    I applaud the TSX and CTS WAGONS for their sensibility compared to the last 15 years of pure automotive backward evolution known and the SUV and their derivatives….

    • 0 avatar
      Acc azda atch

      Sensibility….

      There is no sensibility.

      Both cars.. are designed to fail.

      Why..

      Look at the market they are SURROUNDED by.

      The SRX costs less than the CTS wagon.
      And the TSX is going to have a shitty motor.. with gutless power.. be sold for too much.. “when ya could buy the CUV for cheaper COMPLEX”

      And it is a complex.

      Witness why the Mazda6 hatch / wagon failed.

      Because… of its own market competition.

    • 0 avatar
      Veee8

      Baaaaa….designed to fail because North Americans don’t friggin’ get it…it’s a fast food fat ass culture and they love the treat of the week. 535Xi Touring makes more sense than any X3 X5 – even a used V8 S4 Avant is way cooler than a Q whatever…let the masses choose the common boring vehicles and I’ll gladly take the niche driving machines. Shhhh don’t pass it on….

  • avatar
    ixim

    [Posting better late than never] I wish I could find a picture of an early 1950′s Nash – the Crosstour’s butt is a clone of that. As in, ugly. Like the Nash, OK looking from the front. Unlike the Nash, you can’t fold the seats down to make a bed. And, like the Venza, much too big on the outside for the amount of interior space. Not so great on gas, either – no better than the much more useful Odyssey [dreaded minivan!]. Bigger than the Venza on the ouside; smaller on the inside – the Venza’s already less capacious than its smaller cousin, the RAV4. WWTT???? If it sells well, they thought of everything.
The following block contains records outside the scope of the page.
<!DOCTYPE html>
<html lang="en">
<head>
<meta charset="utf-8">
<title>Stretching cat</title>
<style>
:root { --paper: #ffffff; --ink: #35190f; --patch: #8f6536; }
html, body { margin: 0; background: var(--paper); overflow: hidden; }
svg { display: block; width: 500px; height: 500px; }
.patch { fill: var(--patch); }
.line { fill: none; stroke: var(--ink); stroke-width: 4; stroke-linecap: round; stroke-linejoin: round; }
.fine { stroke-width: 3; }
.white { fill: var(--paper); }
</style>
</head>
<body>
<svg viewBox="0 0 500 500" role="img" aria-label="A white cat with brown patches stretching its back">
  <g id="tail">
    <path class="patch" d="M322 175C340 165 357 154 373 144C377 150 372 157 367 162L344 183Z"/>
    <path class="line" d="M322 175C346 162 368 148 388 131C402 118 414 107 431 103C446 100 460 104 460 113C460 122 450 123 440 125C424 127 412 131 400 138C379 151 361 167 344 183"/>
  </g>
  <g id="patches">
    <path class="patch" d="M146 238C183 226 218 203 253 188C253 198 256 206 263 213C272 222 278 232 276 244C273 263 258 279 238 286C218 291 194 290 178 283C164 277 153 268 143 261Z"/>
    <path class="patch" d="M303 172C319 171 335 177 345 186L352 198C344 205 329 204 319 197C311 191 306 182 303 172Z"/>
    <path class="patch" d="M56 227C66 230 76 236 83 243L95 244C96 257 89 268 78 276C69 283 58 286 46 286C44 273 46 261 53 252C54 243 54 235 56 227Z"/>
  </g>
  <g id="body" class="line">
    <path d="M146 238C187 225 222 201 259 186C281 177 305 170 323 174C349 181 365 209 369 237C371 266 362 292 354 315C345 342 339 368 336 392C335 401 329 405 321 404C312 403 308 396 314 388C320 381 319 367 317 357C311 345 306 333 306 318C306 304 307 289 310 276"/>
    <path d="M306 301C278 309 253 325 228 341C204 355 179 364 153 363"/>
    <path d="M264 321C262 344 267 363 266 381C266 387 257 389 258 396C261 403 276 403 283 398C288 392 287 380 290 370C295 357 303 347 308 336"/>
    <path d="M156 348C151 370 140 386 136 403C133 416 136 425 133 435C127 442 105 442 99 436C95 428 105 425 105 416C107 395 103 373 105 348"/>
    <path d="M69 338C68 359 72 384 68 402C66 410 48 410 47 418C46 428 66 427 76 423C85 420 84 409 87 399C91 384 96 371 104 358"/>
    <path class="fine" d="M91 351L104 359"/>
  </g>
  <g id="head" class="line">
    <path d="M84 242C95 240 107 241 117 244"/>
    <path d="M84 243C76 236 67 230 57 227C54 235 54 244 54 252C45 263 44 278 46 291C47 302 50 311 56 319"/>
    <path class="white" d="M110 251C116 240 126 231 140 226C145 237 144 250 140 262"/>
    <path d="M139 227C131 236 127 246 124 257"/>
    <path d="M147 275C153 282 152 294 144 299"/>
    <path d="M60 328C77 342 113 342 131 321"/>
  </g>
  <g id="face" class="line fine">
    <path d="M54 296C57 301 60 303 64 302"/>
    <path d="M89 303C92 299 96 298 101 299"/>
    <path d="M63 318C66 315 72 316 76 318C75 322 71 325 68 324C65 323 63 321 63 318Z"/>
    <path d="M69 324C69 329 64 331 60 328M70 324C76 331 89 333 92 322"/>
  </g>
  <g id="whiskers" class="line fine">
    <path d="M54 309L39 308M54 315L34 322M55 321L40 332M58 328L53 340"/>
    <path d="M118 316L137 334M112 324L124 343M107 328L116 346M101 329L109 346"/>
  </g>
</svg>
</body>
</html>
  • avatar
    ixim

    That was the Nash Ambassador. Just recalled.


Back to TopLeave a Reply

You must be logged in to post a comment.

Subscribe without commenting

Recent Comments

New Car Research

Get a Free Dealer Quote

Staff

  • Contributing Writers

  • Jack Baruth, United States
  • Brendan McAleer, Canada
  • Marcelo De Vasconcellos, Brazil
  • Vojta Dobes, Czech Republic
  • Matthias Gasnier, Australia
  • W. Christian 'Mental' Ward, Abu Dhabi
  • Mark Stevenson, Canada
  • Cameron Aubernon, United States
  • J Emerson, United States